Some common questions about pelvic floor physical therapy include:
Therapists who perform pelvic floor physical therapy have specialized training. They provide an external and internal assessment of your range of motion, muscle strength and contraction. The internal assessment involves inserting a finger into your rectum to feel the internal muscles of your pelvic floor. This exam helps pinpoint where the problem areas are.
“Not all physical therapists perform internal exams, even though they’re an important part of the evaluation,” notes Dr. Bajic. “If you’re looking for a pelvic floor physical therapist, make sure they do both internal and external assessments.”
Once the therapist evaluates your condition, they’ll develop a treatment plan of stretches and exercises. Treatment typically lasts 10 or 12 weeks, though it can go longer. It’s not unusual to take that long to notice improvement.
Pelvic floor physical therapy is usually very effective, says Dr. Bajic. If you continue to experience symptoms, your provider will look for other underlying conditions, such as a pinched nerve. They may also try trigger point injections or biofeedback therapy to encourage muscles to relax.
A prostate massage can be sexually stimulating for some and is a common practice among men who have sex with men. If you’re going to try a prostate massage or any type of anal sex, Dr. Bajic recommends using plenty of lubrication to minimize the risk of injury.

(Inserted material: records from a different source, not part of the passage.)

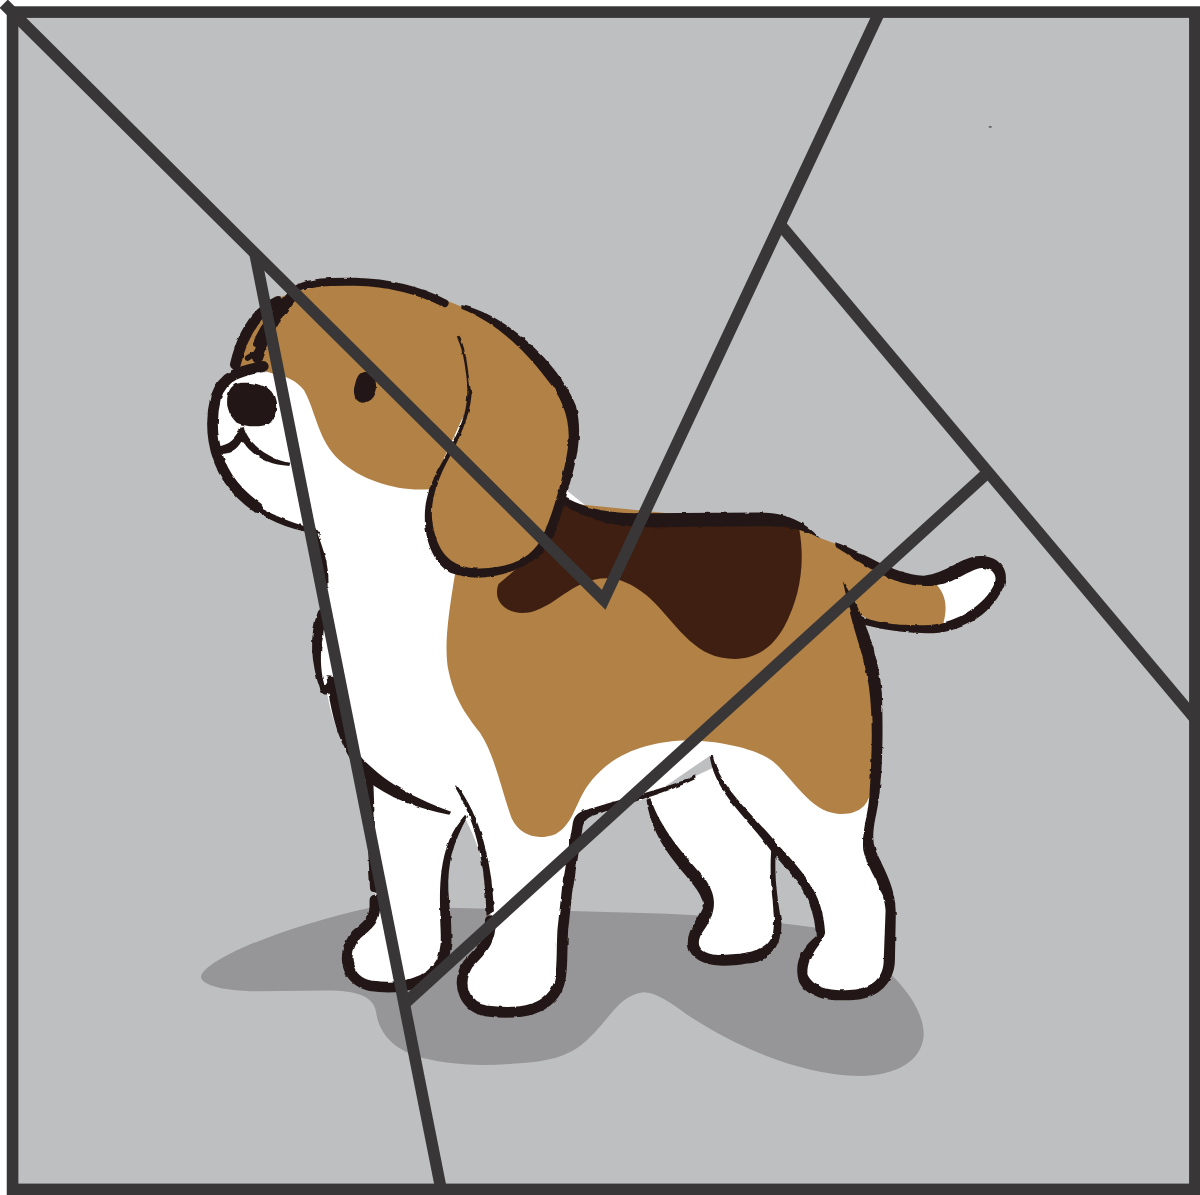
<!DOCTYPE html>
<html lang="en">
<head>
<meta charset="utf-8">
<title>Beagle puppy in leaded panes</title>
<style>
:root {
  --paper: #ffffff;
  --pane: #bebfc1;
  --lead: #383637;
  --shadow: #969598;
  --ink: #231815;
  --tan: #b18146;
  --saddle: #3e1f11;
  --white: #ffffff;
}
html, body { margin: 0; background: var(--paper); }
body { width: 1200px; height: 1195px; overflow: hidden; }
.artwork { display: block; width: 1200px; height: 1195px; }
.pane { fill: var(--pane); }
.lead { fill: none; stroke: var(--lead); stroke-width: 12.5; stroke-miterlimit: 8; }
.shadow { fill: var(--shadow); }
.coat-white { fill: var(--white); }
.coat-tan { fill: var(--tan); }
.coat-saddle { fill: var(--saddle); }
.ink-line { fill: none; stroke: var(--ink); stroke-width: 11.5; stroke-linecap: round; stroke-linejoin: round; }
.fine { stroke-width: 6; }
.medium { stroke-width: 8.5; }
.ink-shape { fill: var(--ink); }
</style>
</head>
<body>
<svg class="artwork" viewBox="0 0 1290 1285" preserveAspectRatio="none" role="img" aria-label="Beagle puppy standing in profile, divided by dark window leading">
  <defs>
    <filter id="brush-edge" x="-5%" y="-5%" width="110%" height="110%">
      <feTurbulence type="fractalNoise" baseFrequency="0.12" numOctaves="2" seed="4" result="grain"/>
      <feDisplacementMap in="SourceGraphic" in2="grain" scale="3" xChannelSelector="R" yChannelSelector="G"/>
    </filter>
  </defs>

  <rect class="pane" x="13" y="13" width="1271" height="1266"/>

  <path class="shadow" d="M216 1050C222 1030 310 995 398 976L480 976L700 982C770 984 830 991 880 998L958 1048C980 1070 993 1092 993 1113C991 1142 962 1157 924 1157C860 1156 790 1125 740 1092C718 1076 704 1067 692 1067C664 1070 655 1098 628 1121C606 1140 580 1142 548 1144C510 1147 474 1144 445 1135C418 1124 407 1108 404 1087C401 1070 380 1065 352 1065L276 1066C240 1065 217 1060 216 1050Z"/>

  <g id="far-legs">
    <path class="coat-white" d="M397 825L400 885L404 975C405 995 387 999 377 1013C367 1035 376 1056 403 1060C436 1065 464 1054 474 1036C485 1012 476 985 476 955C475 926 486 902 500 878L485 800Z"/>
    <path class="coat-white" d="M697 858C706 897 735 924 755 951C770 971 762 986 751 998C740 1016 748 1032 772 1032C803 1031 828 1027 834 1006C841 985 828 955 832 915L800 810Z"/>
  </g>

  <g id="body">
    <path class="coat-white" d="M334 570C345 600 352 632 345 665C338 700 342 725 352 748C358 780 370 805 385 822C415 850 455 868 484 874L500 880C516 910 525 945 527 985C530 1012 516 1025 503 1038C488 1060 500 1082 520 1087C550 1091 577 1088 592 1074C607 1060 602 1040 605 1000C609 960 617 930 620 895C622 876 630 876 642 873L697 858L764 812C778 856 806 882 832 915C860 948 880 965 883 1003C878 1015 858 1030 863 1050C869 1070 900 1072 925 1068C950 1062 956 1045 955 1020L957 975C952 940 935 930 933 905L941 800L915 640L700 600L500 440L330 440Z"/>
    <path class="coat-tan" d="M490 612C482 660 478 690 481 715C487 750 500 767 516 788C532 812 539 850 550 880C559 899 578 904 597 897C618 886 618 860 637 838C662 808 700 797 740 796C775 797 812 805 830 818C852 836 870 872 900 875C924 877 934 865 936 850L941 770C938 720 926 680 916 647C925 672 960 676 1003 676L1016 670C1020 650 1014 635 1005 627C960 625 930 605 899 585L880 578L858 566L600 540L580 590Z"/>
    <path class="coat-saddle" d="M604 536C636 557 670 562 700 562L830 559L859 568C866 606 860 642 843 674C825 706 800 712 775 707C740 700 721 662 695 640C670 620 650 617 625 628C605 637 588 656 566 659C543 661 529 645 536 628L580 590Z"/>
    <path class="coat-white" d="M1005 627C1022 623 1033 608 1051 605C1069 602 1080 614 1074 626C1065 649 1040 667 1014 671C1020 650 1015 636 1005 627Z"/>
  </g>

  <g id="head">
    <path class="coat-white" d="M292 400C262 401 238 407 231 434C224 467 232 498 251 522C271 548 302 563 335 572L440 600L500 540L340 400Z"/>
    <path class="coat-tan" d="M313 315C375 296 440 305 497 330L520 400L462 526C430 529 390 518 365 495C342 474 340 444 327 420C319 409 306 404 297 403L285 399L250 399C257 367 274 334 298 321Z"/>
    <path class="coat-tan" d="M495 330C540 342 602 400 615 440C622 480 608 520 598 545C592 578 578 602 545 613C515 620 485 615 472 595C455 560 460 520 475 500C490 470 503 450 503 425C503 400 500 380 494 364Z"/>
  </g>

  <g id="ink" filter="url(#brush-edge)">
    <g id="head-lines">
      <path class="ink-line medium" d="M313 316C326 302 354 303 382 303C420 304 452 313 478 326"/>
      <path class="ink-line" d="M253 392C260 362 274 336 299 324"/>
      <path class="ink-line" d="M316 316C300 334 286 357 277 385"/>
      <path class="ink-line fine" d="M297 334C286 347 278 360 275 370M266 385L279 377"/>
      <path class="ink-line" d="M283 394C258 399 240 403 232 427C224 459 230 491 245 514C253 526 264 537 277 546"/>
      <path class="ink-shape" d="M240 509C260 540 292 556 344 571L344 574C303 570 257 548 233 504Z"/>
      <path class="ink-shape" d="M253 413C266 409 287 413 293 423C300 435 297 449 289 456C279 460 262 459 254 454C242 444 240 421 253 413Z"/>
      <path class="ink-shape" d="M234 480C246 479 254 472 259 459L262 458C266 476 287 493 312 498L311 501C285 500 270 488 260 474C254 485 245 489 235 488Z"/>
      <path class="ink-shape" d="M392 400C402 400 407 410 405 419C402 429 397 433 389 433C380 431 379 420 382 412C384 404 387 400 392 400Z"/>
    </g>
    <g id="ear-lines">
      <path class="ink-shape" d="M496 328C545 338 602 392 619 436C628 470 618 500 609 533C602 560 594 585 577 600C545 622 510 626 484 616C462 603 455 573 457 547C461 515 479 493 489 471C500 449 505 430 501 402C499 385 496 372 491 363L494 362C502 376 503 402 507 424C505 450 492 475 480 498C468 521 462 543 465 563C470 592 482 608 508 611C543 613 573 602 584 575C594 553 605 516 610 485C615 455 606 430 588 408C562 374 533 347 496 332Z"/>
    </g>
    <g id="chest-lines">
      <path class="ink-line medium" d="M336 571C343 592 350 607 349 630"/>
      <path class="ink-line" d="M347 660C338 684 340 712 350 741" stroke-width="8"/>
      <path class="coat-white" d="M347 686L356 728L349 738C344 720 344 703 347 686Z"/>
      <path class="ink-shape" d="M351 726L361 727C365 760 375 795 389 815C415 843 450 860 485 873L483 876C450 870 417 858 393 838C372 815 356 782 351 726Z"/>
    </g>
    <g id="back-lines">
      <path class="ink-shape" d="M604 533C632 548 655 552 690 552L815 551C845 551 864 560 882 579C860 567 840 565 815 566L700 567C662 566 634 561 602 541Z"/>
      <path class="ink-shape" d="M898 583C930 594 958 617 993 619C1018 617 1032 599 1053 598C1072 597 1086 612 1080 628C1069 657 1039 679 1003 681C970 681 938 676 919 668L920 660C943 672 975 673 1000 672C1030 669 1059 650 1069 628C1074 616 1063 609 1053 611C1037 615 1024 629 1000 630C962 632 935 611 898 588Z"/>
      <path class="ink-shape" d="M906 625C930 662 944 702 948 745C950 800 948 850 941 880C938 895 938 905 941 914C952 938 963 955 963 983L962 1034C961 1057 944 1073 921 1075C897 1077 869 1076 859 1056C853 1036 861 1020 877 1007C877 985 868 961 852 942L829 915C804 880 768 852 763 813L766 812C774 847 808 874 836 908C861 935 885 959 887 1003C884 1017 867 1026 868 1048C876 1066 902 1066 920 1064C942 1060 950 1048 950 1032L952 979C951 955 933 937 928 914C926 893 934 875 935 850C937 815 939 774 934 738C929 704 917 677 912 651Z"/>
    </g>
    <g id="leg-lines">
      <path class="ink-line medium" d="M397 838L399 893L402 955"/>
      <path class="ink-line" d="M403 968C404 990 397 993 383 1005C365 1027 373 1055 398 1060C432 1065 463 1057 475 1034C482 1018 479 1002 479 988"/>
      <path class="ink-shape" d="M474 992C471 945 474 905 500 876L502 879C487 907 481 928 482 958L485 996Z"/>
      <path class="ink-shape" d="M491 844C516 877 529 925 531 980L523 985C522 935 513 886 490 848Z"/>
      <path class="ink-line" d="M527 990C528 1014 516 1022 503 1037C488 1062 503 1084 522 1087C553 1091 578 1088 592 1073C607 1058 603 1037 605 1000L611 945"/>
      <path class="ink-shape" d="M605 950L616 884C618 873 628 871 640 868C680 856 715 848 748 834L749 837C717 853 675 863 638 877C630 880 627 884 626 892L616 955Z"/>
      <path class="ink-shape" d="M699 858C711 893 735 918 757 944C774 966 768 985 756 1001C747 1014 750 1025 771 1027C801 1026 825 1024 831 1003C835 983 826 955 829 915L834 914C832 945 836 966 840 992C841 1018 826 1035 804 1036C781 1040 751 1041 741 1022C734 1004 751 989 756 973C754 958 740 946 727 929C710 908 698 885 695 860Z"/>
    </g>
  </g>

  <g id="leading" class="lead">
    <rect x="13.5" y="13" width="1271" height="1266"/>
    <path d="M4 4L649 645L945 14"/>
    <path d="M274 272L474 1278"/>
    <path d="M840 243L1284 772"/>
    <path d="M1062 508L434 1080"/>
  </g>
  <rect class="ink-shape" x="1063" y="136" width="3" height="1"/>
</svg>
</body>
</html>
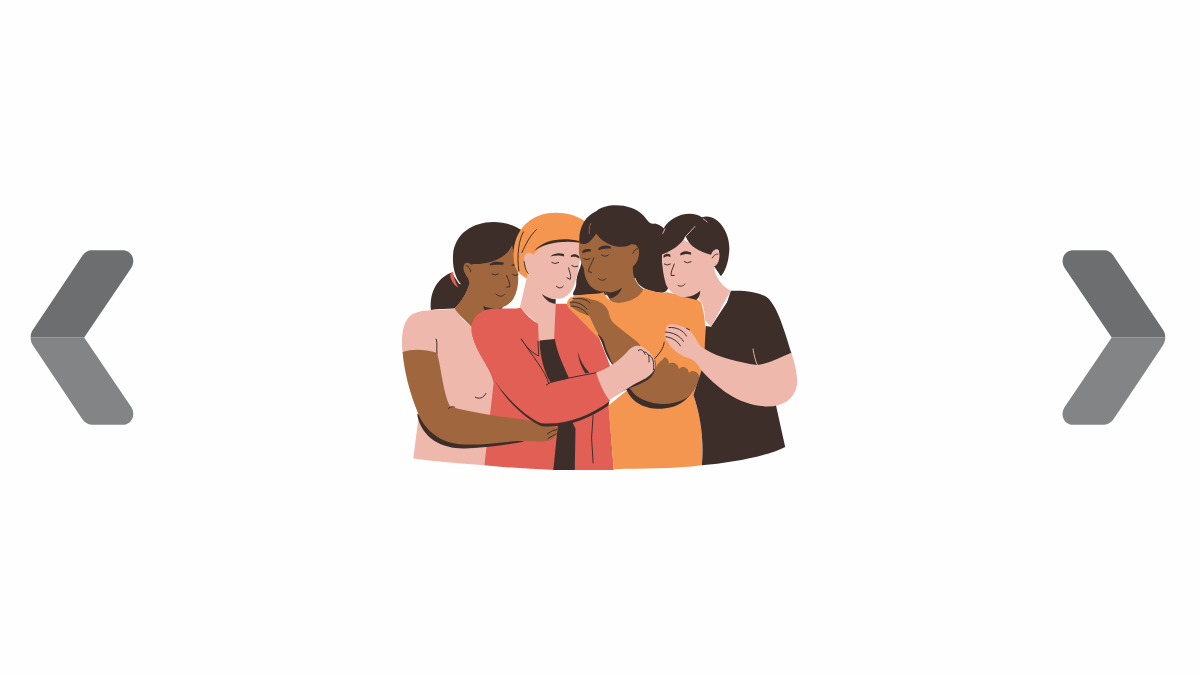
<!DOCTYPE html>
<html lang="en">
<head>
<meta charset="utf-8">
<title>Embrace slide</title>
<style>
:root{
  --paper:#fefefe;
  --dark:#3e2e2a;
  --brown:#a0673f;
  --pink:#eeb8ad;
  --red:#e25f55;
  --orange:#f4964f;
  --arrow-deep:#6d6e70;
  --arrow-light:#838486;
}
*{margin:0;padding:0;box-sizing:border-box}
html,body{width:1200px;height:675px;overflow:hidden;background:var(--paper)}
.slide{display:block;width:1200px;height:675px}
.dark{fill:var(--dark)}
.brown{fill:var(--brown)}
.pink{fill:var(--pink)}
.red{fill:var(--red)}
.orange{fill:var(--orange)}
.arrow-upper{fill:var(--arrow-deep)}
.arrow-lower{fill:var(--arrow-light)}
.line{fill:none;stroke:var(--dark);stroke-width:1.3;stroke-linecap:round;stroke-linejoin:round}
.hair-line{fill:none;stroke:var(--pink);stroke-width:1.2;stroke-linecap:round}
.hair-line-brown{fill:none;stroke:var(--brown);stroke-width:1.2;stroke-linecap:round}
</style>
</head>
<body>
<svg class="slide" viewBox="0 0 1568 882" role="img" aria-label="Four friends hugging with closed eyes, between a left and a right arrow">
  <defs>
    <path id="arrow-half" d="M120 327H160C173 327 178 341 171 351L110 441H40C40 437 41 434 43 431L107 335Q112 327 120 327Z"/>
    <g id="arrow">
      <use href="#arrow-half" class="arrow-upper"/>
      <use href="#arrow-half" class="arrow-lower" transform="matrix(1 0 0 -1 0 882)"/>
    </g>
  </defs>

  <use href="#arrow"/>
  <use href="#arrow" transform="matrix(-1 0 0 1 1562.6 0)"/>

  <g id="friend-ponytail">
    <path class="dark" d="M563 405C561 379 573 363 590 356L600 371L613 372C610 384 602 396 594 403C583 404 572 403 563 405Z"/>
    <path class="dark" d="M609 377C594 368 591 348 592 333C594 305 618 290 645 290C662 290 676 296 685 303L676 349L640 350Z"/>
    <path class="red" d="M592 355C587 357 588 361 590 366C592 371 595 374 599 376C595 369 593 362 592 355Z"/>
    <path class="brown" d="M617 347C611 340 604 343 606 353C608 360 614 364 613 371C610 383 601 396 593 404L617 428L638 403C650 405 664 401 671 390C678 378 678 363 676 351L669 320C664 334 645 346 617 345Z"/>
    <path class="dark" d="M631 400C639 403 648 405 657 401C654 407 643 410 634 407Z"/>
    <path class="dark" d="M640 345C645 341 651 342 658 343V346C652 346 646 346 640 347Z"/>
    <path class="dark" d="M668 347C670 345 673 344 676 345V348Z"/>
    <path class="line" d="M643 358Q647 361 651 358M670 359Q673 361 677 359M662 360C664 366 667 370 666 375L662 375M648 384C652 388 656 388 659 385M609 347C613 348 615 351 615 355"/>
    <path class="pink" d="M594 403C577 406 553 403 540 410C526 418 524 438 526 460L547 545L540 599C571 603 603 606 634 608L660 500L630 430L616 427Q604 418 594 403Z"/>
    <path class="line" d="M570 443C572 449 570 455 571 462M621 519C626 522 632 520 635 514"/>
  </g>

  <g id="friend-headscarf">
    <path class="orange" d="M672 345C666 308 688 278 726 278C745 278 759 284 768 292L758 322L700 338L692 366C680 360 674 354 672 345Z"/>
    <path class="pink" d="M757 318C735 313 711 316 700 329L697 333C688 326 682 334 686 346C687 352 690 355 689 360L679 403L700 420L702 447L726 446V390C738 393 749 382 752 367C757 352 760 332 757 318Z"/>
    <path class="dark" d="M698 328C710 313 735 310 757 315V317C737 314 712 317 698 328Z"/>
    <path class="line" d="M684 303C678 313 675 333 678 354M682 330C687 319 693 307 701 300M685 342C686 351 688 355 690 357"/>
    <path class="dark" d="M708 384C714 388 720 391 726 391V397C718 396 712 391 708 384Z"/>
    <path class="dark" d="M719 335C725 330 731 330 737 332V335C731 333 725 334 719 335Z"/>
    <path class="dark" d="M746 334C750 331 753 332 757 335V338C753 335 750 335 746 336Z"/>
    <path class="line" d="M721 343Q725 346 730 343M747 347Q751 350 755 348M743 350C744 356 747 360 745 365L741 363M727 374C730 377 733 377 736 374"/>
    <path class="red" d="M680 402C667 405 650 401 634 405C620 411 613 422 617 438C623 462 640 478 645 500L633 608C664 611 694 613 725 614H802L795 525L798 480L781 437C775 420 763 404 744 397L726 397L724 445L704 446L703 423Q690 415 680 402Z"/>
    <path class="dark" d="M705 445L725 443C728 462 737 479 743 493L736 530L752 560L751 614H723L729 555L719 500C710 483 706 466 705 445Z"/>
    <path class="line" d="M681 443C688 454 696 462 704 465L703 446M775 543L773 572L775 605"/>
    <path class="dark" d="M755 460C756 472 761 482 765 488L770 487C763 480 758 471 755 460Z"/>
  </g>

  <g id="ponytail-arm">
    <path class="dark" d="M545 541C551 575 581 587 608 586C637 585 663 581 685 577L600 560Z"/>
    <path class="brown" d="M526 460C541 455 556 457 571 461C577 483 579 514 588 531C612 538 655 545 684 548L710 553L729 559C728 571 720 578 705 577C695 576 688 577 680 576C650 578 621 583 598 580C572 577 553 559 546 539C535 513 528 484 526 460Z"/>
    <path class="line" d="M586 534Q588 530 594 532M715 567Q721 562 728 561M716 573Q722 569 727 567"/>
  </g>

  <g id="friend-long-hair">
    <path class="dark" d="M757 316C756 297 765 282 779 276C793 264 826 266 840 281C846 287 848 294 856 292C864 294 869 299 869 302L866 318L865 338C864 350 876 361 874 373C872 383 866 383 857 382C849 379 835 378 830 363L803 385L750 386C746 383 753 379 753 370C753 356 762 346 760 336Z"/>
    <path class="brown" d="M757 318C767 322 774 313 779 305C787 318 808 326 821 321C829 316 836 321 835 332C834 340 831 346 827 348C826 362 832 372 841 378L836 395L800 397L790 381C774 382 764 369 763 351C758 342 755 329 757 318Z"/>
    <path class="dark" d="M791 381C799 384 806 380 813 376C809 385 803 389 797 390Z"/>
    <path class="dark" d="M782 324C787 320 793 320 798 322V325C793 324 787 325 782 327Z"/>
    <path class="dark" d="M761 328C764 325 768 325 772 326V329C768 328 764 330 761 331Z"/>
    <path class="line" d="M786 333Q791 337 795 333M763 338Q767 341 771 338M776 337C773 344 769 351 769 355L773 356M782 364C785 367 789 367 792 364M827 331C829 327 831 325 833 325"/>
    <path class="hair-line-brown" d="M772 292C769 298 770 302 770 305"/>
    <path class="orange" d="M745 389C758 383 777 386 789 382C793 392 801 396 809 396C825 394 837 388 841 377C850 379 860 384 872 382C890 387 909 387 916 395C924 420 922 448 920 472L906 516C916 545 920 577 917 608C880 613 841 612 802 613L795 530L822 508L785 445L745 404C740 401 739 394 745 389Z"/>
    <path class="dark" d="M818 508C827 529 846 535 865 534C884 533 900 524 908 505L860 500Z"/>
    <path class="dark" d="M781 437C788 446 788 458 797 472L802 480L812 475L786 436Z"/>
    <path class="brown" d="M744 397C748 388 762 386 772 391C783 393 792 398 795 407C797 416 799 420 805 425L834 448L857 480C861 473 866 470 870 465L915 485C913 501 908 512 897 520C874 533 843 529 828 514C818 501 801 481 795 463C789 452 792 445 783 438C777 430 775 422 770 413C758 409 748 404 744 397Z"/>
    <path class="line" d="M749 390C758 389 767 391 771 396M745 395C755 394 762 398 767 404M746 400C755 400 763 404 768 411M855 469C862 462 867 455 868 447"/>
    <path class="orange" d="M868 446C873 456 866 463 863 468C869 465 874 468 874 475C880 472 886 475 887 482C893 477 899 480 900 487C906 483 912 486 914 492L920 476L915 460L880 440Z"/>
  </g>

  <g id="headscarf-arm">
    <path class="dark" d="M645 494C657 520 688 549 708 557C738 560 771 547 795 530L797 519L700 520Z"/>
    <path class="red" d="M617 438C623 462 639 479 646 497C661 520 690 547 707 553C738 556 770 544 797 524L779 486L720 500L681 443L640 425Z"/>
    <path class="line" d="M681 443C694 463 713 485 717 501M714 503L722 498L779 487"/>
    <path class="dark" d="M795 524C815 507 834 505 847 496C855 490 858 481 856 470L845 485Z"/>
    <path class="pink" d="M779 487C799 480 812 468 821 458C827 451 837 449 843 456C851 460 857 469 856 481C850 494 838 497 827 503L796 523C788 512 783 500 779 487Z"/>
    <path class="line" d="M834 458C838 455 841 458 843 463M842 460C847 460 849 466 848 473M848 464C853 465 855 474 854 483"/>
  </g>

  <g id="friend-short-hair">
    <path class="dark" d="M955 380C975 379 992 382 1003 389C1017 402 1026 436 1034 461L1014 530L1026 584C1003 596 955 605 917 608C920 577 916 545 906 516L920 474L922 426L929 427L950 395Z"/>
    <path class="pink" d="M866 328L890 312L929 331C935 322 941 327 940 337C939 345 935 349 933 348C934 362 944 375 955 380C946 395 938 412 929 427L921 418C921 407 919 399 916 394L910 387C895 392 875 386 870 371C866 356 864 342 866 328Z"/>
    <path class="dark" d="M893 388C901 389 909 385 915 380C915 385 913 389 910 392C904 390 899 389 893 388Z"/>
    <path class="dark" d="M864 333C860 306 867 293 881 285C893 277 910 278 917 284C935 277 954 301 953 326C952 345 947 355 942 361L933 348C938 347 942 337 939 327C936 324 931 327 929 333C914 329 901 322 896 309C889 320 878 328 864 333Z"/>
    <path class="hair-line" d="M908 296L895 310M919 286C921 287 923 289 924 290M866 305L869 299"/>
    <path class="dark" d="M889 331C894 327 898 328 903 330V333C898 331 894 332 889 334Z"/>
    <path class="dark" d="M867 334C870 331 873 331 876 333V336C873 334 870 335 867 337Z"/>
    <path class="line" d="M894 342Q898 345 903 342M868 345Q872 348 876 345M881 345C879 351 876 356 877 360L881 360M886 373C889 375 893 374 895 371M931 337C933 333 935 332 938 332"/>
    <path class="pink" d="M1034 461C1040 479 1043 495 1041 505C1037 523 1021 532 1000 531C965 529 937 507 915 482C911 473 905 469 895 466C884 462 876 454 872 446C867 442 868 437 871 433C868 427 873 423 880 424C892 426 901 429 907 439C912 447 914 453 921 456C940 468 965 473 989 477C1005 475 1020 467 1034 461Z"/>
    <path class="line" d="M874 428C884 427 893 432 897 439M870 434C879 434 889 439 893 446M870 440C878 441 886 446 889 452M897 429L901 431"/>
    <path class="hair-line" d="M984 456C985 464 987 471 990 478"/>
  </g>
</svg>
</body>
</html>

There are also different kinds of sex accessories designed specifically for prostate stimulation. If you decide to use one, be patient, use lots of lubrication and make sure the product is safe and won’t get stuck in your rectum.
The bottom line with prostate massages is that it’s not an effective treatment for prostate problems or pelvic pain. Using it with a consenting partner during sex is OK, but don’t rely on it as a medical therapy.